I’ve been following with interest discussions around the concept of flipped learning. Flipped classrooms were named after a paper published in 2000 (so not entirely new) by Lage, Platt and Treglia where the authors sought to encourage students to learn by doing by giving them access to learning materials before they entered the classroom. This is a concept readily used by tertiary institutions although often I suspect it becomes a way of catching up on missed lectures rather than actively choosing to bring something to the learning table… .
Flipped classrooms freak me out. Not because I’m against the concept which clearly resonates with the NZC value of creating lifelong learners who are active seekers, users and creators of knowledge. Not only do they need to learn stuff with us, they need to learn how to learn. My anxiety stems from concerns around access to technology both outside and inside school for many (most?) of our state educated secondary students. In others words, love the theory, can’t get my head around the practice.
So it was with some delight I came across the related concept of tilted classrooms vie www.edudemic.com. The more I read, the more I saw opportunities for applying the concept as well as some aha moments where I recognised I have been tilting for several months!
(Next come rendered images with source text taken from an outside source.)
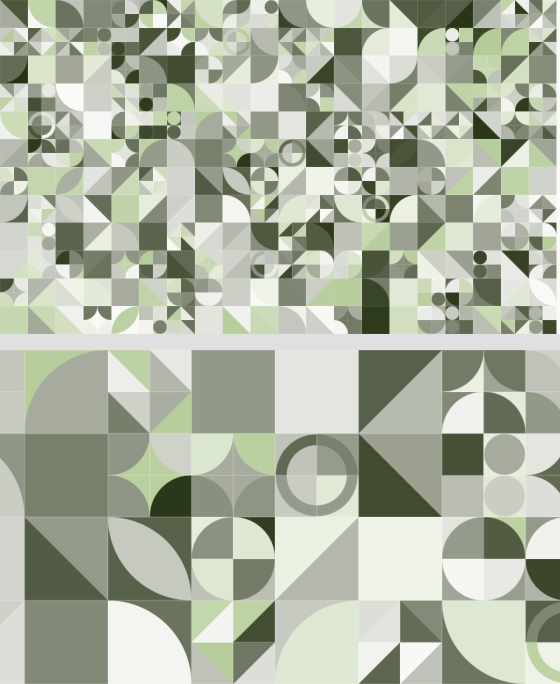
Top, the full canvas; bottom, a detail of the centre.
This pattern is drawn by a Shadertoy shader. Its source:

```glsl
// Patchwork of sage-green square tiles holding arcs, triangles, leaves, rings and dots.
#define COLS 20.0
#define ROWS 12.0
#define SPLIT_SHARE 0.43
#define GREEN_SHARE 0.25
#define TONE_CURVE 0.70
#define SEAM_HALF_WIDTH 0.006
#define SEAM_STRENGTH 0.25
#define RING_RADIUS 0.425
#define RING_HALF_WIDTH 0.065
#define DARK vec3(0.15, 0.20, 0.08)
#define LEAF_GREEN vec3(0.71, 0.80, 0.60)
#define PALE vec3(0.98, 0.98, 0.97)

float hash(vec2 p, float seed) {
    return fract(sin(dot(p, vec2(127.1, 311.7)) + seed * 74.7) * 43758.5453);
}

// Random tone from the sage ramp or the lighter green ramp
vec3 tone(vec2 id, float seed) {
    float h = hash(id, seed);
    bool green = hash(id, seed + 0.5) < GREEN_SHARE;
    return green ? mix(LEAF_GREEN, PALE, 0.85 * h)
                 : mix(DARK, PALE, pow(h, TONE_CURVE));
}

float cover(float d, float px) {
    return clamp(0.5 - d / px, 0.0, 1.0);
}

float quarterDisc(vec2 q, vec2 corner) {
    return length(q - corner) - 1.0;
}

float triangle(vec2 q, vec2 corner) {
    vec2 d = abs(q - corner);
    return (d.x + d.y - 1.0) * 0.7071;
}

vec2 randomCorner(vec2 id) {
    return step(0.5, vec2(hash(id, 3.0), hash(id, 4.0)));
}

// One undivided tile: plain, triangle, quarter disc or leaf
float largeShape(vec2 q, vec2 id, float kind) {
    vec2 corner = randomCorner(id);
    if (kind < 0.30) return 1.0;
    if (kind < 0.66) return triangle(q, corner);
    if (kind < 0.96) return quarterDisc(q, corner);
    return max(quarterDisc(q, corner), quarterDisc(q, 1.0 - corner));
}

// One quadrant of a divided tile; "outer" is its corner away from the centre
float smallShape(vec2 q, vec2 id, vec2 outer, vec2 cell, float kind) {
    vec2 corner = randomCorner(id);
    if (kind < 0.19) return quarterDisc(q, 1.0 - outer);
    if (kind < 0.36) return quarterDisc(q, outer);
    if (kind < 0.46) return quarterDisc(q, corner);
    if (kind < 0.60) return triangle(q, outer);
    if (kind < 0.68) return triangle(q, vec2(outer.x, 1.0 - outer.y));
    if (kind < 0.82) return triangle(q, corner);
    if (kind < 0.93) {
        float dotColumn = step(0.5, hash(cell, 5.0));
        return outer.x == dotColumn ? length(q - 0.5) - 0.49 : 1.0;
    }
    // Quarter of a ring around the tile centre, in half-tile units
    float r = length(q - 1.0 + outer);
    return abs(r - 2.0 * RING_RADIUS) - 2.0 * RING_HALF_WIDTH;
}

vec3 patchwork(vec2 p, float px) {
    if (p.x > COLS) return PALE;
    vec2 cell = floor(p);
    vec2 f = fract(p);
    float kind = hash(cell, 2.0);
    bool divided = hash(cell, 1.0) < SPLIT_SHARE;
    float scale = divided ? 2.0 : 1.0;
    vec2 outer = floor(f * scale);
    vec2 id = cell * 2.0 + outer;
    vec2 q = fract(f * scale);

    float d = divided ? smallShape(q, id, outer, cell, kind)
                      : largeShape(q, id, kind);

    // Concave stars share one ground tone across their four quadrants
    bool star = divided && kind >= 0.19 && kind < 0.36;
    vec3 ground = star ? tone(cell, 9.0) : tone(id, 6.0);
    vec3 col = mix(ground, tone(id, 7.0), cover(d, px * scale));

    // Faint light seam around each tile
    vec2 border = min(q, 1.0 - q) / scale;
    float seam = cover(min(border.x, border.y) - SEAM_HALF_WIDTH, px);
    return mix(col, PALE, SEAM_STRENGTH * seam);
}

void mainImage(out vec4 fragColor, in vec2 fragCoord) {
    float px = ROWS / iResolution.y;
    vec3 sum = vec3(0.0);
    // Four samples per pixel smooth the straight tile borders
    for (int i = 0; i < 4; i++) {
        vec2 offset = vec2(i % 2, i / 2) * 0.5 - 0.25;
        sum += patchwork((fragCoord + offset) * px, px);
    }
    fragColor = vec4(sum * 0.25, 1.0);
}
```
Edudemic sums up the difference between the two approaches as:
“…flipped learning is about transferring control to students to make them more involved and more responsible for their learning process, sideways learning is about making learning and study tools accessible to all students.”
Tilting a classroom still uses online resources but blends those with group work, classroom discussion and after school learning. So far so good. But what might it look like?
1. Proactive use of a LMS: We use ultranet as an LMS. Others schools use moodle and/or wiki. Rather than an online repository for word documents, I aim to include videos, podcasts, quizzes and links to online sites to both extend and support students’ learning. I’m not saying they are all regular users but by showing them the site often in class, there are at least some using this option.
2. Reusable videos: There are some great sites around covering ideas, concepts, texts and can be included in lessons. Kahn Academy, Teacher Tube, TED Talks, the Vlog brothers Crash Course clips and Upworthy are worth searching and bookmarking. Recently, I used clips off YouTube from a Sunday TV programme on boy racing as a starter for Year 10 formal writing. We also discussed the case of the 4 year-old boy who was killed by a boy racer in Christchurch. This generated a brainstorming session and then planning essays on A3 in groups. Their homework was to write an introduction independently.
3. Mini-lectures: I’ve become a fan of Showme this year. These presentations are easy to create and can be added to a LMS via a link so students (yes with computer access OR smart phones with data credit!) can review in their own time. The combination of visual and oral cues works well especially with lower literacy learners who definitely prefer this to note taking. Be warned – you’ll need your best radio voice!
4. Interactive online resources: Why recreate the wheel? These are also a great option for tilting learning. This week, I used readwritethink’s persuasion map and essay map with my Year 10 class. We were half way through a formal writing assessment when I judged they were all still struggling with the basics. So I abandoned mission, lucked it with a booking for laptops, got them to complete both planners using their assessment topic and print the results. They have been much more focussed since. We also used the BBC skillwise site as a starter going right back to sentence construction and punctuation by talking about the rules then playing games. I did them first and then challenged students to beat my time. (Yes some did!)
So even in a learning environment where access to technology is not a given, there are ways to at least tilt learning. As well as promoting deep level thinking (SOLO anyone?), encouraging self-management and inquiry based learning, there are other benefits to teachers. This approach enables us to spend more one on one time with students (and let’s face it, core subject classes are large in most state secondary schools), is a less exhausting way to teach and once you have created/bookmarked a few videos/sites, you can reuse them so is less stressful.
None of this is rocket science. In fact flipped learning is based on core pedagogical tennants of relevancy, differentiation and engagement. And whether you’re a cautious tilter or a committed flipper, developing new ways to enhance learning outcomes is at the very least pause for thought.